Although an argument for or against the validity of these approaches in and of themselves belongs to another venue, it must be acknowledged that many scholars failed to speak out when the facts supported neither ideology nor theory in the Syrian case. Many of those same scholars, both in the West and the Arab world, still remain chained to old ideas invalidated not only by time, but by the hundreds of thousands dead, by the equal numbers maimed, and by the millions displaced. When we read or hear current assertions, both private and public, regarding the Syrian conflict, we discover, in the most vivid and concrete terms, the phenomenon of ideological totalitarianism.
Rather than living up to their own supposed standards of relying on theories grounded in history and facts, the regime’s intellectual-propaganda apparatus seems to bury itself in old books and "antiquated" ideologies. Unless the regime has decided to excise the events in Syria since mid-2011 from the pages of history, the facts debunk the myriad of claims defending Assad's supposed secularism.

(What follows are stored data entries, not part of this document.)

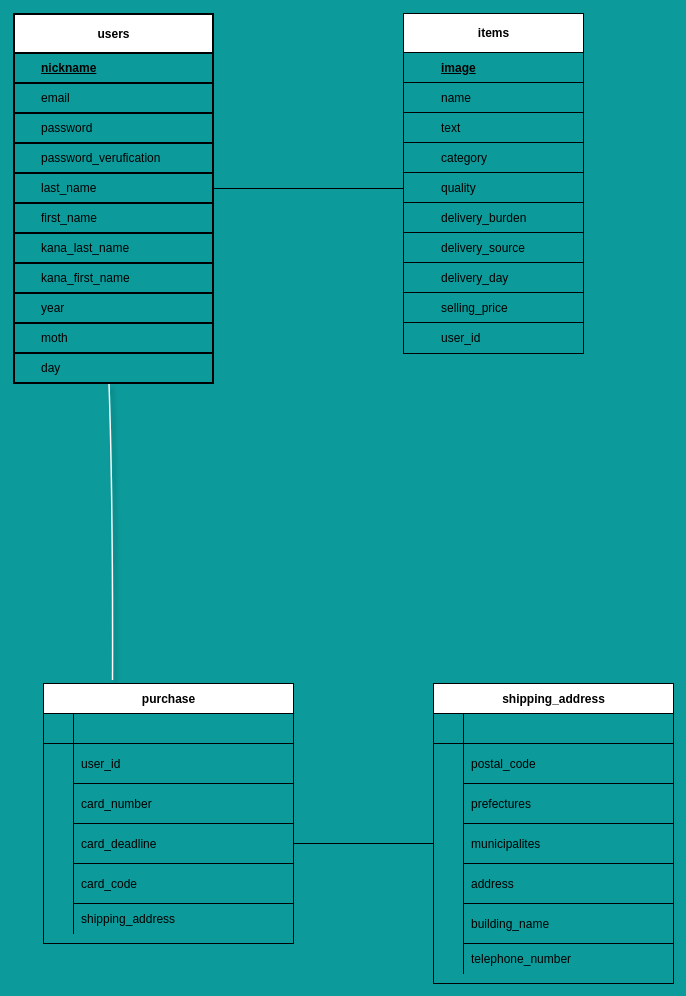
<!DOCTYPE html>
<html lang="en">
<head>
<meta charset="utf-8">
<title>Entity relationship diagram</title>
<style>
  :root {
    --teal: #0c9a9a;
    --ink: #000;
    --header: #fff;
  }
  * { box-sizing: border-box; margin: 0; padding: 0; }
  html, body { width: 686px; height: 996px; overflow: hidden; }
  body {
    position: relative;
    background: var(--teal);
    color: var(--ink);
    font: 12px/14px "Liberation Sans", Arial, sans-serif;
  }
  .relations { position: absolute; inset: 0; }
  .entity {
    position: absolute;
    display: flex;
    flex-direction: column;
    border: var(--stroke) solid var(--ink);
    --stroke: 1px;
  }
  .entity h2 {
    display: flex;
    align-items: center;
    justify-content: center;
    height: 40px;
    background: var(--header);
    border-bottom: var(--stroke) solid var(--ink);
    font-size: 12px;
    font-weight: bold;
  }
  .entity ul { list-style: none; }
  .entity li {
    display: flex;
    align-items: center;
    height: 30px;
    padding-left: 37px;
    border-bottom: var(--stroke) solid var(--ink);
  }
  .entity li:last-child { border-bottom: 0; }
  .key { font-weight: bold; text-decoration: underline; }

  .users { left: 13px; top: 13px; width: 201px; height: 371px; --stroke: 2px; }
  .users li { padding-left: 26px; }
  .users li:last-child { height: 28px; }
  .items { left: 403px; top: 13px; width: 181px; height: 341px; }

  .keyed h2 { height: 30px; }
  .keyed .key-row {
    display: grid;
    grid-template-columns: 30px 1fr;
    height: 30px;
    border-bottom: 1px solid var(--ink);
  }
  .keyed .key-row span + span { border-left: 1px solid var(--ink); margin-left: -1px; }
  .keyed ul { margin-left: 29px; border-left: 1px solid var(--ink); }
  .keyed li { height: 40px; padding-left: 7px; }
  .keyed li:last-child { height: 30px; }
  .purchase { left: 43px; top: 683px; width: 251px; height: 261px; }
  .shipping { left: 433px; top: 683px; width: 241px; height: 301px; }
</style>
</head>
<body>
  <svg class="relations" width="686" height="996" viewBox="0 0 686 996" fill="none" aria-hidden="true">
    <defs>
      <filter id="soft-shadow" filterUnits="userSpaceOnUse" x="90" y="370" width="50" height="330">
        <feDropShadow dx="3" dy="3" stdDeviation="2" flood-color="#000" flood-opacity=".3"/>
      </filter>
    </defs>
    <line x1="213" y1="188.5" x2="404" y2="188.5" stroke="#000"/>
    <line x1="293" y1="843.5" x2="434" y2="843.5" stroke="#000"/>
    <path d="M109 384Q113 500 112.5 680" stroke="#fff" stroke-width="1.4" filter="url(#soft-shadow)"/>
  </svg>

  <section class="entity users">
    <h2>users</h2>
    <ul>
      <li><span class="key">nickname</span></li>
      <li>email</li>
      <li>password</li>
      <li>password_verufication</li>
      <li>last_name</li>
      <li>first_name</li>
      <li>kana_last_name</li>
      <li>kana_first_name</li>
      <li>year</li>
      <li>moth</li>
      <li>day</li>
    </ul>
  </section>

  <section class="entity items">
    <h2>items</h2>
    <ul>
      <li><span class="key">image</span></li>
      <li>name</li>
      <li>text</li>
      <li>category</li>
      <li>quality</li>
      <li>delivery_burden</li>
      <li>delivery_source</li>
      <li>delivery_day</li>
      <li>selling_price</li>
      <li>user_id</li>
    </ul>
  </section>

  <section class="entity keyed purchase">
    <h2>purchase</h2>
    <div class="key-row"><span></span><span></span></div>
    <ul>
      <li>user_id</li>
      <li>card_number</li>
      <li>card_deadline</li>
      <li>card_code</li>
      <li>shipping_address</li>
    </ul>
  </section>

  <section class="entity keyed shipping">
    <h2>shipping_address</h2>
    <div class="key-row"><span></span><span></span></div>
    <ul>
      <li>postal_code</li>
      <li>prefectures</li>
      <li>municipalites</li>
      <li>address</li>
      <li>building_name</li>
      <li>telephone_number</li>
    </ul>
  </section>
</body>
</html>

Careful examination of the regime’s military operations over the past three and a half years reveals a clearly sectarian character. Though the horrific details of the massacres often obscure their underlying goals, the geographic locations of each operation reveal the intentions of the perpetrators. The same applies to the types of violence as well: instances of rape, torture, assaults on bakeries and funerals, as well as the Al Ghouta chemical massacres, with its first-year anniversary commemorated last August. The immediate causes of such atrocities should not overshadow the fact of their Sunni-dominated locations, or the overwhelmingly Sunni identities of the victims themselves. The consequence of the regime’s violence remains the ultimate clue to unraveling its real goals, despite attempts to cloak them in anti-terrorist rhetoric. In short, sectarian cleansing, or forced demographic transfer of Sunnis from towns and villages with mixed communities (Alawites, Sunnis, and Christians) forced dominance by the Alawites. This inhuman transfer, this displacement of millions both inside and outside of Syria, serves as the Assad regime’s true motivation, and the cruel goal of its sectarianism.

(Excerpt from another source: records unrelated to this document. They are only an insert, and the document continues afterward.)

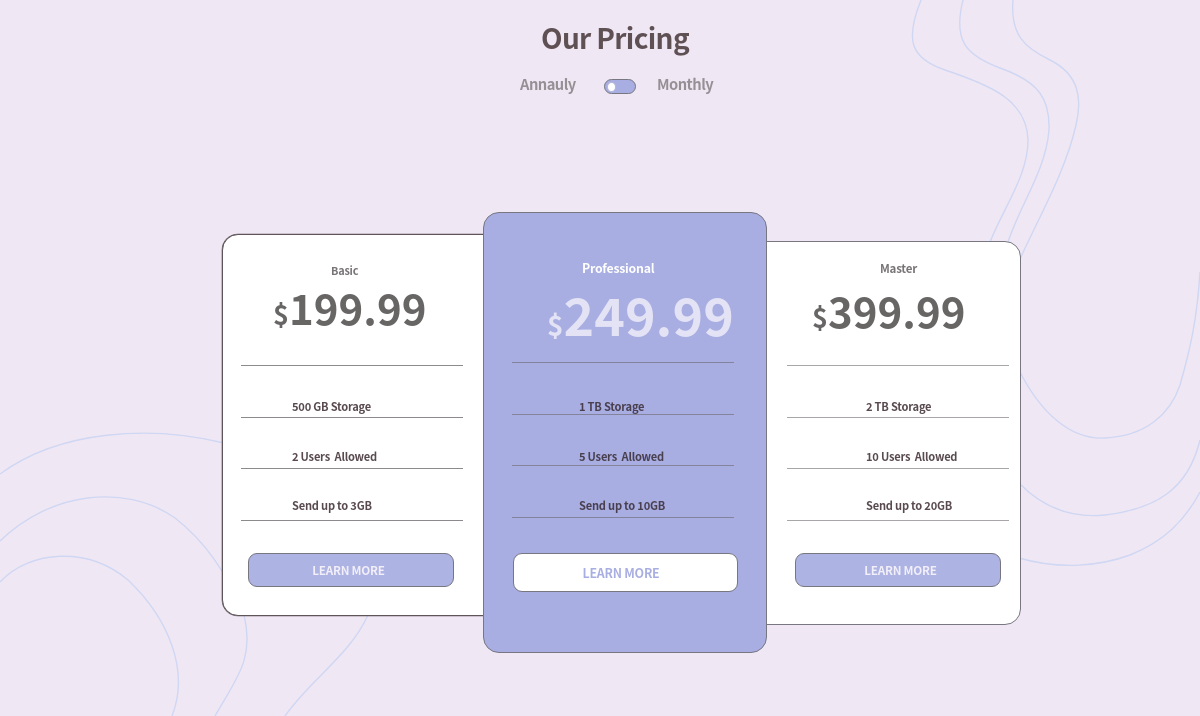
<!DOCTYPE html>
<html lang="en">
<head>
<meta charset="utf-8">
<title>Our Pricing</title>
<style>
:root {
  --page: #efe7f4;
  --wave: #d0d7f3;
  --accent: #a8aee2;
  --button: #adb3e3;
  --paper: #fff;
  --heading: #5f5054;
  --muted: #969095;
  --price: #686565;
  --feature: #584a4e;
  --outline: #777681;
}
* { box-sizing: border-box; margin: 0; padding: 0; }
html, body { width: 1200px; height: 716px; overflow: hidden; }
body {
  position: relative;
  background: var(--page);
  font-family: "Noto Sans CJK JP", "Noto Sans", sans-serif;
  font-weight: 700;
}
.waves { position: absolute; inset: 0; fill: none; stroke: var(--wave); stroke-width: 1.4; }

.intro { position: relative; padding-top: 17px; }
.intro h1 {
  width: 1230px;
  text-align: center;
  font-size: 28px;
  letter-spacing: -.024em;
  line-height: 40px;
  color: var(--heading);
}
.billing {
  display: grid;
  grid-template-columns: 84px 53px auto;
  align-items: center;
  margin: 16px 0 0 520px;
  font-size: 14.7px;
  letter-spacing: -.035em;
  line-height: 22px;
  color: var(--muted);
}
.toggle {
  display: flex;
  align-items: center;
  width: 32px;
  height: 15px;
  margin-top: 5px;
  padding-left: 2px;
  border: 1px solid var(--outline);
  border-radius: 8px;
  background: var(--accent);
}
.toggle i { width: 9px; height: 10px; border: 1px solid #b4b6d6; border-radius: 50%; background: var(--paper); }

.plan {
  position: absolute;
  display: flex;
  flex-direction: column;
  align-items: flex-start;
  border: 1px solid var(--outline);
  border-radius: 16px;
  background: var(--paper);
}
.plan h2 {
  margin-left: var(--name-x);
  font-size: var(--name-size);
  letter-spacing: -.02em;
  line-height: 20px;
  color: #777376;
}
.price {
  margin-left: var(--price-x);
  font-size: var(--price-size);
  line-height: 56px;
  white-space: nowrap;
  color: var(--price);
}
.price span { font-size: 27px; line-height: 0; }
.features { width: 222px; border-top: 1px solid var(--rule); list-style: none; }
.features li {
  height: 51.7px;
  padding: var(--drop) 0 0 var(--feature-x);
  border-bottom: 1px solid var(--rule);
  font-size: 11.1px;
  letter-spacing: -.02em;
  line-height: 16px;
  white-space: pre;
  color: var(--feature);
}
.features li:nth-child(2) { padding-top: calc(var(--drop) - 2px); }
.features li:nth-child(3) { padding-top: calc(var(--drop) - 4px); }
.button {
  display: flex;
  justify-content: center;
  align-items: center;
  width: 206px;
  height: 34px;
  border: 1px solid var(--outline);
  border-radius: 9px;
  background: var(--button);
  color: #f3eff8;
  font-size: 11.7px;
  letter-spacing: -.02em;
  line-height: 20px;
  white-space: nowrap;
  text-decoration: none;
}

.basic {
  --name-x: 90px; --name-size: 10.9px; --price-x: 32px; --price-size: 42px;
  --feature-x: 51px; --drop: 32px; --rule: #8d8a8e;
  left: 222px; top: 234px; width: 300px; height: 382px;
  padding: 25px 0 0 18px;
  border-color: #5f5559;
  box-shadow: 0 0 0 .3px #5f5559;
}
.basic .price { margin-top: -1px; }
.basic .features { margin-top: 30px; }
.basic .button { margin: 32px 0 0 7px; padding-right: 5px; }

.master {
  --name-x: 93px; --name-size: 11.5px; --price-x: 25px; --price-size: 42px;
  --feature-x: 79px; --drop: 32px; --rule: #a9a6aa;
  left: 740px; top: 241px; width: 281px; height: 384px;
  padding: 16px 0 0 46px;
}
.master .price { margin-top: 4px; }
.master .features { margin-top: 27px; }
.master .button { margin: 32px 0 0 8px; padding-left: 5px; }

.professional {
  --name-x: 70px; --name-size: 12.3px; --price-x: 35px; --price-size: 52px;
  --feature-x: 67px; --drop: 35px; --rule: #83839b;
  left: 483px; top: 212px; width: 284px; height: 441px;
  padding: 45px 0 0 28px;
  background: var(--accent);
}
.professional h2 { color: #fff; }
.professional .price { margin-top: 8px; color: #e3e3f5; }
.professional .price span { font-size: 28px; }
.professional .features { margin-top: 20px; }
.professional .features li { color: #4a3f4f; }
.professional .button {
  width: 225px;
  height: 39px;
  margin: 35px 0 0 1px;
  padding-right: 9px;
  background: var(--paper);
  color: var(--accent);
  font-size: 12.4px;
}
</style>
</head>
<body>
<svg class="waves" width="1200" height="716" viewBox="0 0 1200 716" aria-hidden="true">
  <g class="waves-top">
    <path d="M921 0C905 40 910 58 945 70C990 85 1027 100 1028 140C1028 175 1005 205 990 242"/>
    <path d="M963 0C953 40 965 55 1000 68C1040 82 1050 100 1049 130C1046 170 1020 205 1008 242"/>
    <path d="M1013 0C1010 35 1025 48 1050 60C1080 75 1082 100 1076 125C1066 170 1040 215 1020 259"/>
  </g>
  <g class="waves-right">
    <path d="M1019 370C1040 412 1070 440 1105 438C1145 436 1170 415 1180 385C1190 350 1197 320 1200 272"/>
    <path d="M1019 483C1045 510 1075 518 1105 515C1155 509 1188 490 1200 440"/>
    <path d="M1019 558C1060 570 1100 566 1130 555C1165 541 1185 520 1200 492"/>
  </g>
  <g class="waves-left">
    <path d="M0 474C60 430 150 425 224 443"/>
    <path d="M0 541C50 492 125 483 175 518C210 545 230 580 244 615C255 660 235 680 215 716"/>
    <path d="M0 582C30 550 88 546 128 580C168 618 190 670 172 716"/>
    <path d="M368 615C350 655 310 680 285 716"/>
  </g>
</svg>

<header class="intro">
  <h1>Our Pricing</h1>
  <div class="billing">
    <span>Annauly</span>
    <span class="toggle"><i></i></span>
    <span>Monthly</span>
  </div>
</header>

<main>
  <section class="plan basic">
    <h2>Basic</h2>
    <p class="price"><span>$</span>199.99</p>
    <ul class="features">
      <li>500 GB Storage</li>
      <li>2 Users  Allowed</li>
      <li>Send up to 3GB</li>
    </ul>
    <a class="button" href="#">LEARN MORE</a>
  </section>

  <section class="plan master">
    <h2>Master</h2>
    <p class="price"><span>$</span>399.99</p>
    <ul class="features">
      <li>2 TB Storage</li>
      <li>10 Users  Allowed</li>
      <li>Send up to 20GB</li>
    </ul>
    <a class="button" href="#">LEARN MORE</a>
  </section>

  <section class="plan professional">
    <h2>Professional</h2>
    <p class="price"><span>$</span>249.99</p>
    <ul class="features">
      <li>1 TB Storage</li>
      <li>5 Users  Allowed</li>
      <li>Send up to 10GB</li>
    </ul>
    <a class="button" href="#">LEARN MORE</a>
  </section>
</main>
</body>
</html>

Sectarianism thus fulfills many regime functions. Due to the regime's failure in defeating the opposition, Assad has adopted a lethal strategy, one that has already fulfilled a major goal, namely, the sectarian cleansing of entire swathes of the Syrian population. Since the army, 350,000 strong, has been unable to defeat the opposition, the regime has decided to enlist Syrian society in its militaristic campaign, sparing no thought for the deadly implications of such a strategy. In other words, the regime unleashes and inflames the country’s different religious groups in hopes that religiously opposed parties will battle one another in a campaign from which Assad will emerge the main beneficiary. This strategy further allows him to portray the conflict as a sectarian civil war, rather than acknowledging it as a revolution against a repressive regime.

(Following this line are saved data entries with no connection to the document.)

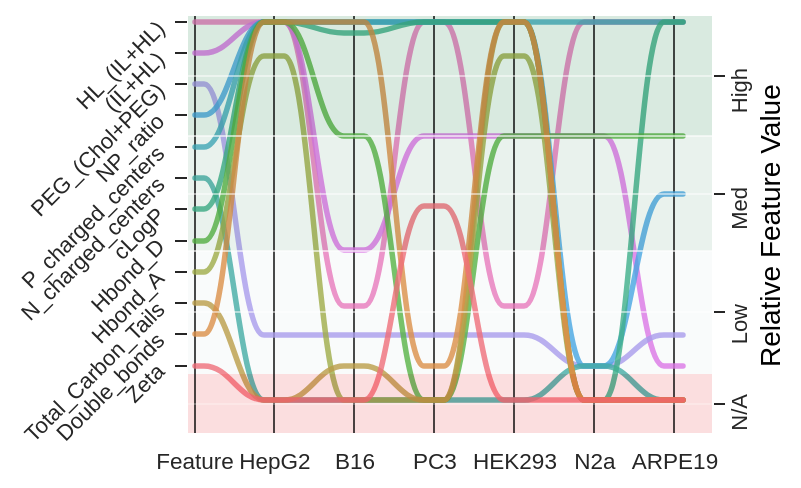
<!DOCTYPE html>
<html lang="en">
<head>
<meta charset="utf-8">
<title>Relative Feature Value by cell line</title>
<style>
:root {
  --ink: #262626;
  --axis: #4a4a4a;
  --band-high: #d9eae0;
  --band-med: #e9f2ed;
  --band-low: #f9fbfb;
  --band-na: #fbdedf;
  --pink: #ee7cc0;
  --magenta: #e279ea;
  --lavender: #ae9ff0;
  --blue: #4aa9e6;
  --cyan: #45b0c4;
  --teal: #45b0a8;
  --jade: #3fb28c;
  --green: #5bb748;
  --olive: #a3b04a;
  --gold: #c0a04a;
  --orange: #e2934a;
  --red: #f5717c;
}
* { box-sizing: border-box; margin: 0; padding: 0; }
html, body { width: 801px; height: 488px; overflow: hidden; background: #fff; }
.chart {
  position: relative; width: 801px; height: 488px; overflow: hidden;
  color: var(--ink); font-family: "Liberation Sans", Arial, sans-serif; font-size: 22px;
}
.plot { position: absolute; inset: 0; isolation: isolate; }
.bands { mix-blend-mode: multiply; }
.axes { stroke: var(--axis); stroke-width: 2; }
.ticks { stroke: var(--ink); stroke-width: 2; }
.lines { fill: none; stroke-width: 5.5; stroke-linecap: round; stroke-linejoin: round; }
.lines path { stroke-opacity: .8; }
.guides { stroke: #fff; stroke-width: 2; }
.features {
  position: absolute; left: 0; top: 9px; width: 161px; height: 375px;
  display: flex; flex-direction: column; list-style: none;
}
.features li { flex: 1; display: flex; justify-content: flex-end; align-items: center; }
.features span { white-space: nowrap; line-height: 24px; transform: rotate(-45deg); transform-origin: right center; }
.cells {
  position: absolute; left: 155px; top: 449px; width: 560px;
  display: grid; grid-template-columns: repeat(7, 80px); list-style: none;
  font-size: 22.5px; line-height: 26px;
}
.cells li { display: flex; justify-content: center; white-space: nowrap; }
.levels {
  position: absolute; left: 728px; top: 68px; width: 24px;
  display: grid; grid-template-rows: 119px 117px 90px 45px; list-style: none;
}
.levels li, .axis-title { writing-mode: vertical-rl; transform: rotate(180deg); white-space: nowrap; }
.levels li { align-self: start; line-height: 24px; }
.axis-title {
  position: absolute; left: 754px; top: 82px; height: 288px;
  font-size: 28px; font-weight: 400; line-height: 34px; color: #000; text-align: center;
}
</style>
</head>
<body>
<main class="chart">
  <svg class="plot" width="801" height="488" viewBox="0 0 801 488" role="img" aria-label="Parallel coordinates of twelve features across six cell lines">
    <g class="axes">
      <line x1="195" y1="16" x2="195" y2="433"/>
      <line x1="274" y1="16" x2="274" y2="433"/>
      <line x1="354" y1="16" x2="354" y2="433"/>
      <line x1="434" y1="16" x2="434" y2="433"/>
      <line x1="514" y1="16" x2="514" y2="433"/>
      <line x1="594" y1="16" x2="594" y2="433"/>
      <line x1="674" y1="16" x2="674" y2="433"/>
    </g>
    <g class="lines">
      <path stroke="var(--pink)" d="M195 22H284C310 22 318 306 344 306H364C390 306 398 22 424 22H444C470 22 478 306 504 306H524C550 306 558 22 584 22H683"/>
      <path stroke="var(--magenta)" d="M195 53H204C230 53 238 22 264 22H284C310 22 318 250 344 250H364C390 250 398 136 424 136H604C630 136 638 366 664 366H683"/>
      <path stroke="var(--lavender)" d="M195 84H204C230 84 238 335 264 335H524C550 335 558 366 584 366H604C630 366 638 335 664 335H683"/>
      <path stroke="var(--blue)" d="M195 115H204C230 115 238 22 264 22H524C550 22 558 366 584 366H604C630 366 638 194 664 194H683"/>
      <path stroke="var(--cyan)" d="M195 147H204C230 147 238 22 264 22H683"/>
      <path stroke="var(--teal)" d="M195 178H204C230 178 238 400 264 400H524C550 400 558 366 584 366H604C630 366 638 400 664 400H683"/>
      <path stroke="var(--jade)" d="M195 209H204C230 209 238 22 264 22H284C310 22 318 33 344 33H364C390 33 398 22 424 22H524C550 22 558 400 584 400H604C630 400 638 22 664 22H683"/>
      <path stroke="var(--green)" d="M195 241H204C230 241 238 22 264 22H284C310 22 318 136 344 136H364C390 136 398 400 424 400H444C470 400 478 136 504 136H683"/>
      <path stroke="var(--olive)" d="M195 272H204C230 272 238 56 264 56H284C310 56 318 400 344 400H444C470 400 478 56 504 56H524C550 56 558 400 584 400H683"/>
      <path stroke="var(--gold)" d="M195 303H204C230 303 238 400 264 400H284C310 400 318 366 344 366H364C390 366 398 400 424 400H444C470 400 478 22 504 22H524C550 22 558 400 584 400H683"/>
      <path stroke="var(--orange)" d="M195 334H204C230 334 238 22 264 22H364C390 22 398 366 424 366H444C470 366 478 22 504 22H524C550 22 558 400 584 400H683"/>
      <path stroke="var(--red)" d="M195 366H204C230 366 238 400 264 400H364C390 400 398 206 424 206H444C470 206 478 400 504 400H683"/>
    </g>
    <g class="bands">
      <rect x="188" y="16" width="524" height="120" fill="var(--band-high)"/>
      <rect x="188" y="136" width="524" height="115" fill="var(--band-med)"/>
      <rect x="188" y="251" width="524" height="123" fill="var(--band-low)"/>
      <rect x="188" y="374" width="524" height="59" fill="var(--band-na)"/>
    </g>
    <g class="guides">
      <g stroke-opacity=".5">
        <line x1="188" y1="76" x2="712" y2="76"/>
        <line x1="188" y1="194" x2="712" y2="194"/>
        <line x1="188" y1="312" x2="712" y2="312"/>
        <line x1="188" y1="404" x2="712" y2="404" stroke-opacity=".25"/>
      </g>
      <line x1="188" y1="136" x2="712" y2="136" stroke-opacity=".6"/>
      <line x1="188" y1="251" x2="712" y2="251" stroke-opacity=".6"/>
    </g>
    <path class="ticks" d="M175 22H187M175 53H187M175 84H187M175 115H187M175 147H187M175 178H187M175 209H187M175 241H187M175 272H187M175 303H187M175 334H187M175 366H187M714 76H725M714 194H725M714 312H725M714 404H725"/>
  </svg>
  <ul class="features">
    <li><span>HL_(IL+HL)</span></li>
    <li><span>(IL+HL)</span></li>
    <li><span>PEG_(Chol+PEG)</span></li>
    <li><span>NP_ratio</span></li>
    <li><span>P_charged_centers</span></li>
    <li><span>N_charged_centers</span></li>
    <li><span>cLogP</span></li>
    <li><span>Hbond_D</span></li>
    <li><span>Hbond_A</span></li>
    <li><span>Total_Carbon_Tails</span></li>
    <li><span>Double_bonds</span></li>
    <li><span>Zeta</span></li>
  </ul>
  <ul class="cells">
    <li>Feature</li>
    <li>HepG2</li>
    <li>B16</li>
    <li>PC3</li>
    <li>HEK293</li>
    <li>N2a</li>
    <li>ARPE19</li>
  </ul>
  <ul class="levels">
    <li>High</li>
    <li>Med</li>
    <li>Low</li>
    <li>N/A</li>
  </ul>
  <h1 class="axis-title">Relative Feature Value</h1>
</main>
</body>
</html>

Assad’s sectarianism has become visible and no longer remains in doubt. While the bloodshed of the past three years has revealed the true nature of the regime and has consequently called for restraint in leftist defenses of Assad, “secularism” remains the only surviving claim in support of this leader, thanks only to the “rejectionists” who still cling to this conviction. Yet, one must be weary of those “rejectionists” who seek only to salvage their own credibility, shattered when they chose to side with Assad in the first place. Nothing can or should erase the fact that their support extended a lifeline to a regime lacking any morally or politically redeeming qualities.
This essay draws on a longer version which appears in Al Jadid, Vol. 18, No. 67
© Copyright 2014 AL JADID MAGAZINE